Problem statement:
Where in the data does the word "islands" appear? Find those lines and copy them.

Saved data entries
# # # # #

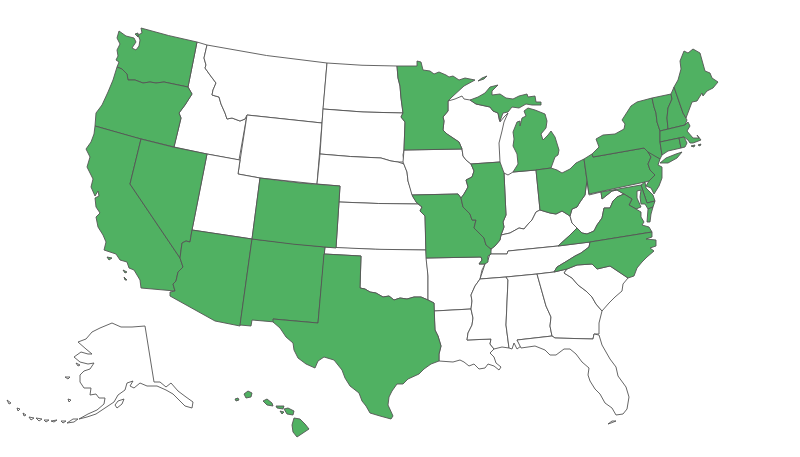
<!DOCTYPE html>
<html lang="en">
<head>
<meta charset="utf-8">
<title>Map of the United States</title>
<style>
:root { --paper: #fff; --selected: #50b162; --border: #555; }
html, body { margin: 0; background: var(--paper); overflow: hidden; }
.map { display: block; width: 800px; height: 457px; }
.states { stroke: var(--border); stroke-width: .9; stroke-linejoin: round; }
.plain { fill: var(--paper); }
.selected { fill: var(--selected); }
</style>
</head>
<body>
<svg class="map" viewBox="0 0 800 457" role="img" aria-label="Map of the United States with selected states in green">
<g class="states plain">
<path id="idaho" d="M197 42L207 45 204 58 206 65 205 68 210 75 216 83 213 90 212 95 219 97 221 104 225 113 227 119 232 118 240 121 245 119 247 115 239 160 207 154 174 147 181 118 179 113 185 105 192 94 188 87Z"/>
<path id="montana" d="M207 45Q266 57 327 63L322 123 247 115 245 119 240 121 232 118 227 119 225 113 221 104 219 97 212 95 213 90 216 83 210 75 205 68 206 65 204 58Z"/>
<path id="wyoming" d="M247 115L322 123 317 184 260 178 238 174Z"/>
<path id="utah" d="M207 154L240 160 238 174 260 178 252 239 192 230Z"/>
<path id="north-dakota" d="M327 63Q362 66 397 66L398 78 400 86 401 98 403 113Q363 113 323 109Z"/>
<path id="south-dakota" d="M323 109Q363 113 403 113L401 117 405 122 404 150 403 155 404 162 398 162 391 161 381 158Q350 157 320 154Z"/>
<path id="nebraska" d="M320 154Q350 157 381 158L391 161 398 162 404 164 407 172 408 181 411 190 413 197 418 204Q378 204 339 202L340 186 317 184Z"/>
<path id="kansas" d="M339 202Q378 204 418 204L422 207 420 211 425 216 426 250Q381 250 336 248Z"/>
<path id="oklahoma" d="M325 247Q376 250 426 250L428 276 428 300 421 297 414 297 407 299 400 298 394 300 389 296 383 297 376 293 370 292 365 289 360 288 361 256 324 254Z"/>
<path id="iowa" d="M404 150L462 149 463 156 466 160 471 164 474 171 472 177 466 180 468 187 464 194 461 198 458 194 412 195 408 181 407 172 403 162Z"/>
<path id="arkansas" d="M426 258L481 257 482 260 479 264 485 264 482 270 480 279 475 286 471 295 472 301 471 309 434 311 434 303 428 300 428 276Z"/>
<path id="louisiana" d="M434 311L471 309 473 318 472 325 468 333 467 340 491 339 490 344 494 349 490 353 494 357 496 363 501 367 499 370 494 366 488 364 485 368 479 369 474 364 469 366 464 362 460 360 453 362 439 361 439 354 441 346 438 336 435 330Z"/>
<path id="wisconsin" d="M448 101L455 99 462 96 464 99 470 100 476 104 490 107 493 111 498 113 499 119 500 122 504 117 508 113 504 122 502 131 499 143 500 162 471 164 466 160 463 156 462 149 459 142 447 134 443 130 444 121 443 117 448 111Z"/>
<path id="indiana" d="M504 173L508 175 513 172 536 170 540 210 536 212 532 220 529 223 524 229 519 228 510 233 501 235 504 227 503 222 506 215Z"/>
<path id="kentucky" d="M490 254L491 249 495 246 500 240 501 235 510 233 519 228 524 229 529 223 532 220 536 212 540 210 550 213 556 214 562 211 570 216 572 223 577 228 569 236 558 246 508 251 507 254Z"/>
<path id="tennessee" d="M490 254L507 254 508 251 558 246 590 242 589 247 581 253 575 256 567 261 557 267 554 272 537 274 506 277 480 279 483 270 485 264 488 260Z"/>
<path id="mississippi" d="M480 279L506 277 508 280 506 325 509 348 502 347 494 349 490 344 491 339 467 340 468 333 472 325 473 318 471 309 472 301 471 295 475 286Z"/>
<path id="alabama" d="M506 277L537 274 546 306 551 317 550 326 552 336 517 340 521 346 517 349 514 343 512 349 509 348 506 325 508 280Z"/>
<path id="georgia" d="M537 274L554 272 567 269 564 273 572 278 578 285 586 291 592 297 596 304 602 311 599 323 599 334 594 334 593 339 555 338 552 336 550 326 551 317 546 306Z"/>
<path id="florida" d="M517 340L552 336 555 338 593 339 594 334 599 335 602 345 610 359 616 367 618 376 626 387 629 397 627 409 623 414 616 415 612 408 605 403 600 394 595 389 590 381 588 375 589 368 582 362 576 354 570 349 564 349 556 355 550 355 545 350 535 346 521 348Z"/>
<path id="florida-keys" d="M608 424L612 421 616 421 611 423Z"/>
<path id="south-carolina" d="M567 269L577 265 592 264 597 269 610 266 628 278 623 284 622 291 615 297 609 303 602 311 596 304 592 297 586 291 578 285 572 278 564 273Z"/>
<path id="west-virginia" d="M570 216L572 209 577 207 580 202 585 195 586 187 587 181 589 195 601 192 602 199 607 195 612 191 617 190 624 194 617 197 613 201 610 208 604 208 602 218 597 225 594 231 587 234 582 233 577 228 572 223Z"/>
<path id="alaska" d="M145 326L154 382 160 382 166 387 171 383 178 391 186 397 193 402 192 408 185 406 179 400 173 394 166 390 157 386 147 386 140 383 134 388 130 386 133 381 127 383 125 390 118 395 114 402 105 408 96 414 87 417 79 419 88 414 97 410 104 404 105 398 99 398 96 394 90 395 91 388 84 388 80 382 80 375 84 371 90 369 94 363 88 364 80 362 74 357 81 352 88 354 92 354 86 349 78 342 86 339 92 332 100 328 112 323 121 327 132 327Z"/>
<g id="aleutian-islands">
<path d="M73 419L78 419 74 422 67 423Z"/>
<path d="M61 421L66 421 63 423Z"/>
<path d="M51 421L57 420 54 422Z"/>
<path d="M44 420L49 420 46 422Z"/>
<path d="M36 418L42 419 39 421Z"/>
<path d="M29 417L34 418 31 420Z"/>
<path d="M23 413L26 415 24 416Z"/>
<path d="M17 408L20 409 18 411Z"/>
<path d="M7 400L11 403 9 404Z"/>
<path d="M65 377L70 377 68 379Z"/>
<path d="M76 363L80 365 78 366Z"/>
<path d="M115 405L118 401 124 399 122 404 117 408Z"/>
<path d="M68 399L71 400 69 402Z"/>
</g>
</g>
<g class="states selected">
<path id="washington" d="M141 28Q168 36 197 42L188 87 164 82 156 83 150 82 143 83 135 80 128 80 127 74 122 69 117 67 119 62 116 60 118 56 117 50 120 44 117 38 119 31 126 36 134 38 136 42 132 48 136 50 139 46 140 40 138 35 142 33Z"/>
<path id="puget-islands" d="M135 34L138 33 138 37Z"/>
<path id="oregon" d="M117 67L122 69 127 74 128 80 135 80 143 83 150 82 156 83 164 82 188 87 192 94 185 105 179 113 181 118 174 147Q134 138 95 126L96 113 102 105 108 92 113 80Z"/>
<path id="california" d="M95 126L141 139 130 184 180 258 183 267 178 272 176 281 173 284 175 291 141 288 140 280 134 270 129 268 127 262 120 260 116 254 104 250 106 242 103 235 98 227 96 217 100 213 96 207 95 198 99 196 98 191 95 196 91 187 93 179 87 167 90 157 86 149 91 142 94 134Z"/>
<path id="channel-islands" d="M107 257L112 258 109 260ZM123 270L127 272 125 273ZM124 277L127 280 125 280Z"/>
<path id="nevada" d="M141 139Q174 148 207 154L192 230 190 242 186 241 182 243 180 258 130 184Z"/>
<path id="arizona" d="M192 230L252 239 240 326 215 321 170 296 170 292 175 291 173 284 176 281 178 272 183 267 180 258 182 243 186 241 190 242Z"/>
<path id="new-mexico" d="M252 239L325 247 318 323 273 319 275 322 252 320 251 326 240 325Z"/>
<path id="colorado" d="M260 178Q300 184 340 186L336 248Q294 245 252 239Z"/>
<path id="texas" d="M324 254L361 256 360 288 365 289 370 292 376 293 383 297 389 296 394 300 400 298 407 299 414 297 421 297 428 300 434 303 435 330 438 336 441 346 439 354 439 361 431 364 424 369 419 374 408 379 403 384 397 384 392 391 389 397 388 405 393 416 391 419 380 416 370 413 366 406 362 401 359 393 350 386 345 378 342 370 334 360 324 357 318 361 315 368 306 364 298 358 294 350 293 343 286 337 280 328 273 322 273 319 318 323Z"/>
<path id="minnesota" d="M397 66L417 66 417 61 421 62 423 70 430 71 434 74 439 72 446 75 449 77 453 76 459 80 465 78 475 80 464 86 452 97 448 101 448 111 443 117 444 121 443 130 447 134 459 142 462 149 404 150 405 122 401 117 403 113 401 98 400 86 398 78Z"/>
<path id="missouri" d="M412 195L458 194 461 198 463 207 470 214 472 220 476 220 474 228 484 238 486 245 491 249 491 254 488 256 488 262 485 264 479 264 482 260 481 257 426 258 425 216 420 211 422 207 416 202Z"/>
<path id="illinois" d="M471 164L500 162 504 173 506 215 503 222 504 227 501 235 500 240 495 246 491 249 486 245 484 238 474 228 476 220 472 220 470 214 463 207 461 198 464 194 468 187 466 180 472 177 474 171Z"/>
<path id="michigan-upper" d="M470 100L478 97 485 93 490 87 498 85 492 91 492 95 500 94 506 98 513 99 519 96 527 94 528 97 535 96 536 102 541 102 541 105 532 105 526 104 519 108 512 107 508 112 503 113 500 121 498 113 493 111 490 107 476 104Z"/>
<path id="isle-royale" d="M478 81L482 78 487 76 484 79Z"/>
<path id="michigan-lower" d="M513 172L518 164 517 154 513 146 514 139 513 132 517 122 520 121 520 126 522 118 526 116 524 111 528 108 535 110 545 114 547 121 546 128 541 134 543 140 548 135 551 131 555 137 559 150 558 155 555 157 551 168 536 170Z"/>
<path id="ohio" d="M536 170L551 168 557 170 562 173 570 169 576 163 584 159 587 181 586 187 585 195 580 202 577 207 572 209 570 216 562 211 556 214 550 213 540 210Z"/>
<path id="pennsylvania" d="M584 159L592 154 593 157 644 148 648 152 651 157 648 164 650 170 655 175 649 181 645 182 589 194Z"/>
<path id="new-york" d="M592 154L599 147 596 139 603 135 615 134 624 129 625 124 622 120 631 106 637 102 652 98 654 107 656 113 657 122 660 131 660 142 662 155 660 159 651 155 648 152 644 148 593 157Z"/>
<path id="long-island" d="M660 163L666 158 676 154 682 152 677 158 668 163Z"/>
<path id="vermont" d="M652 98L671 94 672 99 668 108 667 118 668 129 660 131 657 122 656 113 654 107Z"/>
<path id="new-hampshire" d="M671 94L674 87 683 113 687 120 685 125 668 129 667 118 668 108 672 99Z"/>
<path id="maine" d="M674 87L678 80 681 69 680 61 684 51 688 53 693 49 700 53 705 71 710 73 712 78 718 82 713 88 707 91 703 96 702 93 697 101 692 102 689 110 686 118 683 113Z"/>
<path id="massachusetts" d="M660 131L685 125 688 122 690 126 687 131 693 138 699 138 697 135 701 140 693 143 690 143 688 140 684 137 660 142Z"/>
<path id="cape-islands" d="M691 146L695 145 694 147ZM698 145L701 144 700 146Z"/>
<path id="connecticut" d="M660 142L679 138 681 148 668 151 662 155Z"/>
<path id="rhode-island" d="M679 138L684 137 687 143 685 147 681 148Z"/>
<path id="new-jersey" d="M648 152L660 159 658 165 662 167 662 178 659 186 654 194 651 188 646 186 649 181 655 175 650 170 648 164 651 157Z"/>
<path id="delaware" d="M641 185L645 182 646 188 653 195 655 201 647 203Z"/>
<path id="maryland" d="M601 192L641 185 647 203 655 201 653 207 648 209 645 204 641 204 640 197 641 190 637 191 637 198 641 207 636 209 629 205 632 199 624 194 617 190 612 191 607 195 602 199Z"/>
<path id="virginia" d="M558 246L569 236 577 228 582 233 587 234 594 231 597 225 602 218 604 208 610 208 613 201 617 197 624 194 632 199 629 205 636 209 641 212 641 217 644 222 642 225 649 227 652 232 590 242Z"/>
<path id="virginia-eastern-shore" d="M648 209L653 207 651 214 650 222 647 222Z"/>
<path id="north-carolina" d="M554 272L557 267 567 261 575 256 581 253 589 247 590 242 652 232 652 237 646 239 656 240 656 246 650 248 654 251 647 257 642 262 637 268 634 276 628 278 610 266 597 269 592 264 577 265 567 269Z"/>
<g id="hawaii">
<path d="M235 399L238 398 239 400 236 401Z"/>
<path d="M244 394L248 391 252 393 251 397 246 398Z"/>
<path d="M263 401L267 399 272 403 273 406 267 405Z"/>
<path d="M276 406L284 406 283 409 277 408Z"/>
<path d="M280 411L284 412 282 414Z"/>
<path d="M284 409L288 408 294 411 293 415 287 414Z"/>
<path d="M294 418L300 419 305 424 309 429 303 433 297 437 293 432 292 425Z"/>
</g>
</g>
</svg>
</body>
</html>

# # # # #

Your solution:
<g id="aleutian-islands">
<path id="puget-islands" d="M135 34L138 33 138 37Z"/>
<path id="channel-islands" d="M107 257L112 258 109 260ZM123 270L127 272 125 273ZM124 277L127 280 125 280Z"/>
<path id="cape-islands" d="M691 146L695 145 694 147ZM698 145L701 144 700 146Z"/>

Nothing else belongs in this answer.